Sound could replace lasers in surgery
Moving from HOT to HAT, a dazzling new acoustic technology.
- Scientists announce the ability to simultaneously manipulate individual levitated objects.
- Using high-frequency sound waves may provide a safer alternative to laser microsurgery.
- Video of the research looks like a cartoon, but it's all real.
For a while now, scientists have presented demonstrations of sound's ability to levitate and move suspended particles. It's pretty cool stuff, and you can find lots of amazing videos showing intriguing patterns made with acoustic waves. Now, though, mechanical engineers Asier Marzo of Spain's Universidad Publica De Navarra and Bruce Drinkwater of the UK's University of Bristol have published research in which they demonstrate, for the first time, the ability to independently move particles in 3D space using ultrasonic sound waves. This technology has the potential to one day offer a less-invasive and destructive alternative to the lasers current employed in surgery suites. As Drinkwater tells University of Bristol News, "Optical tweezers are a fantastic technology, but always dangerously close to killing the cells being moved. With acoustics we're applying the same sort of forces but with way less energy associated. There's lots of applications that require cellular manipulation and acoustic systems are perfect for them."
HAT, not HOT
Marzo and Drinkwater call their invention "Holographic Acoustic Tweezers" (HOT), or simply "acoustic tweezers" in conversation. The HOT acronym differentiates the method from Holographic Optical Tweezers (HAT), the laser-based technology it hopes to supplant. The technique's medical applications do seem plausible: The scientists have already shown that they can connect polystyrene spheres with thread and use HAT to sew fabric.
Since moving polystyrene balls in the air is hardly the same as manipulating tiny objects in the body, the current breakthrough is seen as just a first step. Marzo and Drinkwater hope to demonstrate the system working in water in about a year, and from there move on to getting it going in biological tissue. Marzo says, "The flexibility of ultrasonic sound waves will allow us to operate at micrometre scales to position cells within 3D printed assemblies or living tissue. Or on a larger scale, to levitate tangible pixels that form a physical hologram in mid-air."
Sergio Larripa, Asier Marzo, Bruce Drinkwater
Working in the HAT array
How HAT works
Even in its current form, the HAT technology is impressive, to say the least.
"We applied a novel algorithm that controls an array of 256 small loudspeakers," says Marzo, "and that is what allows us to create the intricate, tweezer-like, acoustic fields." The speakers emit very high-frequency sound waves, in the 40 kHz range — human hearing is said to top out at just above 20 kHz, though there's some debate about its upper limits.

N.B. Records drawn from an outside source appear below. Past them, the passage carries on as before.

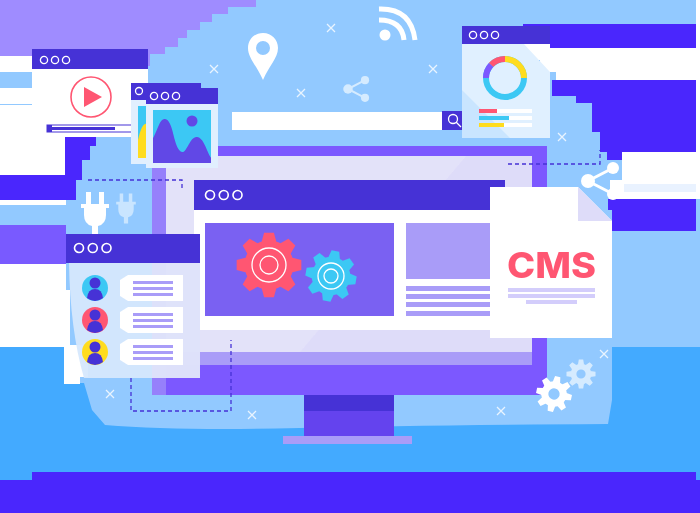
<!DOCTYPE html>
<html lang="en">
<head>
<meta charset="utf-8">
<title>CMS illustration</title>
<style>
:root {
  --indigo: #4a26fd;
  --navy: #4632d6;
  --violet: #7c58ff;
  --lavender: #a99cf8;
  --mist: #dedcf9;
  --sky: #92c9ff;
  --pale: #b4dcff;
  --azure: #43aaff;
  --coral: #ff5672;
  --cyan: #3cc8f4;
  --yellow: #ffdc1e;
  --white: #fff;
}
html, body { margin: 0; overflow: hidden; background: var(--white); }
svg { display: block; width: 700px; height: 513px; }
.indigo { fill: var(--indigo); }
.navy { fill: var(--navy); }
.violet { fill: var(--violet); }
.lavender { fill: var(--lavender); }
.mist { fill: var(--mist); }
.sky { fill: var(--sky); }
.pale { fill: var(--pale); }
.azure { fill: var(--azure); }
.coral { fill: var(--coral); }
.cyan { fill: var(--cyan); }
.yellow { fill: var(--yellow); }
.white { fill: var(--white); }
.line { fill: none; stroke: var(--white); stroke-width: 1.3; }
.dash { fill: none; stroke: var(--navy); stroke-width: 1.3; stroke-dasharray: 4 3; }
.ring { fill: none; stroke-width: 6; }
.title { font: 800 35px Inter, "Open Sans", sans-serif; fill: var(--coral); }
</style>
</head>
<body>
<svg viewBox="0 0 700 513" role="img" aria-label="Content management system on a desktop monitor with floating windows">
  <defs>
    <g id="dots" class="line">
      <circle cx="4" cy="4" r="3.6"/><circle cx="15" cy="4" r="3.6"/><circle cx="26" cy="4" r="3.6"/>
    </g>
    <path id="cross" class="line" d="M-4-4 4 4M4-4-4 4" stroke-opacity=".8"/>
    <g id="cog">
      <circle r="25"/>
      <g id="teeth">
        <path id="tooth" d="M-8-22-5-33H5L8-22V22L5 33H-5L-8 22Z"/>
        <use href="#tooth" transform="rotate(45)"/>
        <use href="#tooth" transform="rotate(90)"/>
        <use href="#tooth" transform="rotate(135)"/>
      </g>
    </g>
    <g id="cog-open">
      <circle r="17" fill="none" stroke="currentColor" stroke-width="13"/>
      <path id="stub" d="M-7-21-5-33H5L7-21ZM-7 21-5 33H5L7 21Z" fill="currentColor"/>
      <use href="#stub" transform="rotate(45)"/>
      <use href="#stub" transform="rotate(90)"/>
      <use href="#stub" transform="rotate(135)"/>
    </g>
    <g id="share">
      <path d="M25-13 0 0 25 13" fill="none" stroke="currentColor" stroke-width="3"/>
      <circle r="7" fill="currentColor"/><circle cx="25" cy="-13" r="6" fill="currentColor"/><circle cx="25" cy="13" r="6" fill="currentColor"/>
    </g>
    <g id="plug" fill="currentColor">
      <path d="M-9-18h5v12h8v-12h5v12h5v4h-3v7q0 9-8 11v9h-6v-9q-8-2-8-11v-7h-3v-4h5Z"/>
    </g>
    <g id="user">
      <circle r="13"/>
      <circle cy="-5" r="5.5" class="navy"/>
      <path class="navy" d="M-8 10Q-7 1 0 1T8 10Q0 16-8 10Z"/>
    </g>
    <g id="message">
      <path class="white" d="M8 0H63V26H8L0 21V5Z"/>
      <path class="lavender" d="M13 6h40v3H13zM13 12h40v3H13zM13 18h40v3H13z"/>
    </g>
    <clipPath id="image-frame"><rect x="153" y="110" width="58" height="53"/></clipPath>
  </defs>

  <g id="backdrop">
    <rect class="sky" width="700" height="513"/>
    <path class="azure" d="M0 347H66V383H84L92 410 105 425Q180 431 300 428T608 424L612 400V347H700V513H0Z"/>
    <path fill="#9f8cff" d="M0 0H256V7H228V14H212V22H200V30H187V38H178V47H165V54H150V66H32V56H0Z"/>
    <path class="white" d="M0 56H32V72H0ZM0 88H48V104H0ZM32 68H148V88H130V137H65V130H40V120H32Z"/>
    <path class="white" d="M0 105H46V137H66V176H0Z"/>
    <path class="indigo" d="M65 137H96V146H90V160H82V180H76V200H0V175H65Z"/>
    <path class="white" d="M0 200H66V205H0ZM0 264H66V290H70V347H0Z"/>
    <path fill="#795aff" d="M0 225H66V264H0Z"/>
    <path class="white" d="M64 345H88V377H80V384H64Z"/>
    <path class="indigo" d="M523 24H696V48H550V42H523Z"/>
    <path class="white" d="M523 44H550V48H700V80H556V72H540V60H523Z"/>
    <path class="indigo" d="M552 80H696V160H607V152H600V132H592V103H576V96H552Z"/>
    <path class="white" d="M622 152H696V160H700V199H610V180H622Z"/>
    <path fill="#e9f2ff" d="M624 184H696V192H624Z"/>
    <path class="indigo" d="M608 199H696V231H612V210H608Z"/>
    <path class="white" d="M696 0H700V160H696ZM0 480H32V513H0Z"/>
    <path class="indigo" d="M32 472H696V480H700V513H0V480H32Z"/>
  </g>

  <g id="small-icons">
    <path class="white" fill-rule="evenodd" d="M263 33C254 33 248 40 248 48 248 58 257 66 263 80 269 66 278 58 278 48 278 40 272 33 263 33ZM263 41a7 7 0 1 1 0 14 7 7 0 1 1 0-14Z"/>
    <g fill="none" stroke="#fff" stroke-width="5">
      <path d="M379 9Q411 8 415 40M379 20Q402 20 404 40"/>
    </g>
    <circle class="white" cx="385" cy="35" r="5.5"/>
    <use href="#share" color="#d5ebff" transform="translate(348 89) scale(.68)"/>
    <use href="#cross" x="214" y="69"/><use href="#cross" x="331" y="28"/>
    <use href="#cross" x="301" y="93"/><use href="#cross" x="433" y="69"/>
    <use href="#cross" x="562" y="137"/><use href="#cross" x="604" y="354"/>
    <use href="#cross" x="501" y="411"/><use href="#cross" x="252" y="415"/>
    <use href="#cross" x="110" y="394"/>
    <use href="#plug" color="#fff" transform="translate(95 210)"/>
    <use href="#plug" color="#c9e5ff" transform="translate(126 206) scale(.7)"/>
  </g>

  <g id="search-bar">
    <rect class="white" x="232" y="112" width="210" height="18"/>
    <rect class="navy" x="442" y="111" width="25" height="19"/>
    <circle class="line" cx="453" cy="119" r="4.5"/><path class="line" d="M456 122 461 127"/>
  </g>

  <g id="monitor">
    <path class="violet" d="M152 146H547V395H152Z"/>
    <path class="lavender" d="M152 160H166V395H152Z" opacity=".6"/>
    <path class="mist" d="M166 156H532V352H166Z"/>
    <path class="lavender" d="M166 352H532V365H166Z"/>
    <path fill="#e8e6fb" d="M166 156H466L300 352H166Z" opacity=".6"/>
    <rect class="navy" x="304" y="395" width="90" height="42"/>
    <rect x="304" y="411" width="90" height="26" fill="#6443ee"/>
    <rect class="lavender" x="283" y="436" width="129" height="8"/>
  </g>

  <g id="dashed-links" class="dash">
    <path d="M508 164H600V150M88 180H182V190M131 378V411H231V340"/>
  </g>

  <g id="page-window">
    <rect class="white" x="194" y="180" width="311" height="150"/>
    <rect class="navy" x="194" y="180" width="311" height="30"/>
    <use href="#dots" transform="translate(205 190) scale(1.25)"/>
    <rect x="205" y="223" width="189" height="93" fill="#7a61f2"/>
    <path class="lavender" d="M406 223H492V279H406ZM406 286H492V291H406ZM406 294H492V299H406ZM406 302H492V307H406ZM406 311H492V316H406Z"/>
    <use href="#cog" class="coral" transform="translate(269 265) scale(.98)"/>
    <circle class="line" cx="269" cy="265" r="17"/><circle class="line" cx="269" cy="265" r="9"/>
    <use href="#cog" class="cyan" transform="translate(331 276) rotate(10) scale(.77)"/>
    <circle class="line" cx="331" cy="276" r="13"/><circle class="line" cx="331" cy="276" r="7"/>
  </g>

  <g id="video-window">
    <rect class="white" x="38" y="68" width="108" height="69"/>
    <rect class="navy" x="32" y="49" width="116" height="20"/>
    <use href="#dots" x="40" y="56"/>
    <circle cx="91" cy="97" r="20" fill="none" stroke="#ff5672" stroke-width="1.6"/>
    <path class="coral" d="M84 87 102 97 84 107Z"/>
    <rect x="47" y="125" width="85" height="7" fill="#fff" stroke="#4632d6"/>
    <path class="navy" d="M49 127H115V130H49Z"/>
    <path class="navy" d="M47 125h5v7h-5z"/>
  </g>

  <g id="gallery-windows">
    <rect x="131" y="84" width="70" height="80" fill="#e1effe"/>
    <rect class="navy" x="131" y="83" width="70" height="17"/>
    <circle class="line" cx="139" cy="91" r="3.5"/>
    <rect class="cyan" x="138" y="106" width="20" height="52"/>
    <path class="yellow" d="M138 158V140Q142 122 147 124V158Z"/>
    <rect x="146" y="89" width="72" height="79" fill="#e1effe"/>
    <rect class="navy" x="146" y="88" width="72" height="16"/>
    <use href="#dots" x="150" y="92"/>
    <g clip-path="url(#image-frame)">
      <rect class="cyan" x="153" y="110" width="58" height="53"/>
      <path fill="#6148e6" d="M150 163V143C157 134 159 118 165 119 174 120 173 149 182 152 187 153 190 136 197 137 205 138 207 155 213 160V166H150Z"/>
      <circle cx="192" cy="121" r="5.5" fill="#6148e6"/>
    </g>
  </g>

  <g id="chart-window">
    <path d="M462 43H523L550 72V138H462Z" fill="#e0f0ff"/>
    <path class="pale" d="M462 90 510 138H462Z" opacity=".5"/>
    <rect class="navy" x="462" y="26" width="88" height="18"/>
    <use href="#dots" x="469" y="31"/>
    <g class="ring">
      <circle cx="505" cy="78" r="19" stroke="#3cc8f4"/>
      <path d="M505 59A19 19 0 0 1 524 78" stroke="#ffdc1e"/>
      <path d="M491 65A19 19 0 0 1 505 59" stroke="#ff5672"/>
      <path d="M486 78A19 19 0 0 1 491 65" stroke="#7c58ff"/>
    </g>
    <path class="white" d="M479 109h53v4h-53zM479 116h53v4h-53zM479 123h53v4h-53z"/>
    <path class="coral" d="M479 109h18v4h-18z"/>
    <path class="cyan" d="M479 116h30v4h-30z"/>
    <path class="yellow" d="M479 123h25v4h-25z"/>
  </g>

  <g id="chat-window">
    <path d="M66 262H200V378H84Q70 330 69 262Z" fill="#d6e8fd" opacity=".94"/>
    <path fill="#e3e1fa" d="M152 262H200V378H152Z" opacity=".7"/>
    <rect class="navy" x="66" y="234" width="134" height="29"/>
    <use href="#dots" transform="translate(74 243) scale(1.25)"/>
    <use href="#user" class="cyan" x="95" y="288"/><use href="#message" x="120" y="275"/>
    <use href="#user" class="coral" x="95" y="320"/><use href="#message" x="120" y="307"/>
    <use href="#user" class="yellow" x="95" y="352"/><use href="#message" x="120" y="339"/>
  </g>

  <g id="document">
    <path class="white" d="M490 187H578L612 221V338H490Z"/>
    <path class="mist" d="M578 187 612 221H578Z"/>
    <text class="title" x="507" y="278" textLength="89" lengthAdjust="spacingAndGlyphs">CMS</text>
    <path fill="#d3cdfb" d="M508 288H595V292H508ZM508 294H595V298H508ZM526 300H577V304H526Z"/>
  </g>

  <g id="foreground-icons">
    <use href="#share" color="#fff" transform="translate(588 181)"/>
    <use href="#cog-open" color="#d5ebff" transform="translate(581 374) scale(.44)"/>
    <use href="#cog-open" color="#fff" transform="translate(554 394) rotate(12) scale(.54)"/>
  </g>
</svg>
</body>
</html>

The HAT demonstration takes place inside a box-like array with the 256 single-centimeter speakers arranged on walls opposite each other over a reflective base. The "particles" they're moving are styrofoam balls from 1-3 millimeters in diameter, and HAT is currently capable of moving up to 25 of them at a time.
The future of HAT
Marzo describes his vision for HAT's future, saying, "The flexibility of ultrasonic sound waves will allow us to operate at micrometer scales to position cells within 3D printed assemblies or living tissue. Or on a larger scale, to levitate tangible pixels that form a physical hologram in mid-air." He describes another tantalizing use to Agencia Sync: "At micrometric scales," "Marzo says, it could allow "the manipulation of 3D cells to create structures beyond a simple culture in a two-dimensional Petri dish."
Swipe right to make the connections that could change your career.
Swipe right. Match. Meet over coffee or set up a call.
No, we aren't talking about Tinder. Introducing Shapr, a free app that helps people with synergistic professional goals and skill sets easily meet and collaborate.
In his final years, Martin Luther King, Jr. become increasingly focused on the problem of poverty in America.
- Despite being widely known for his leadership role in the American civil rights movement, Martin Luther King, Jr. also played a central role in organizing the Poor People's Campaign of 1968.
- The campaign was one of the first to demand a guaranteed income for all poor families in America.
- Today, the idea of a universal basic income is increasingly popular, and King's arguments in support of the policy still make a good case some 50 years later.
A completely unexpected discovery beneath the ice.
- Scientists find remains of a tardigrade and crustaceans in a deep, frozen Antarctic lake.
- The creatures' origin is unknown, and further study is ongoing.
- Biology speaks up about Antarctica's history.
For Damien Echols, tattoos are part of his existential armor.
- In prison Damien Echols was known by his number SK931, not his name, and had his hair sheared off. Stripped of his identity, the only thing he had left was his skin.
- This is why he began tattooing things that are meaningful to him — to carry a "suit of armor" made up the images of the people and objects that have significance to him, from his friends to talismans.
- Echols believes that all places are imbued with divinity: "If you interact with New York City as if there's an intelligence behind... then it will behave towards you the same way."
SMARTER FASTER trademarks owned by The Big Think, Inc. All rights reserved.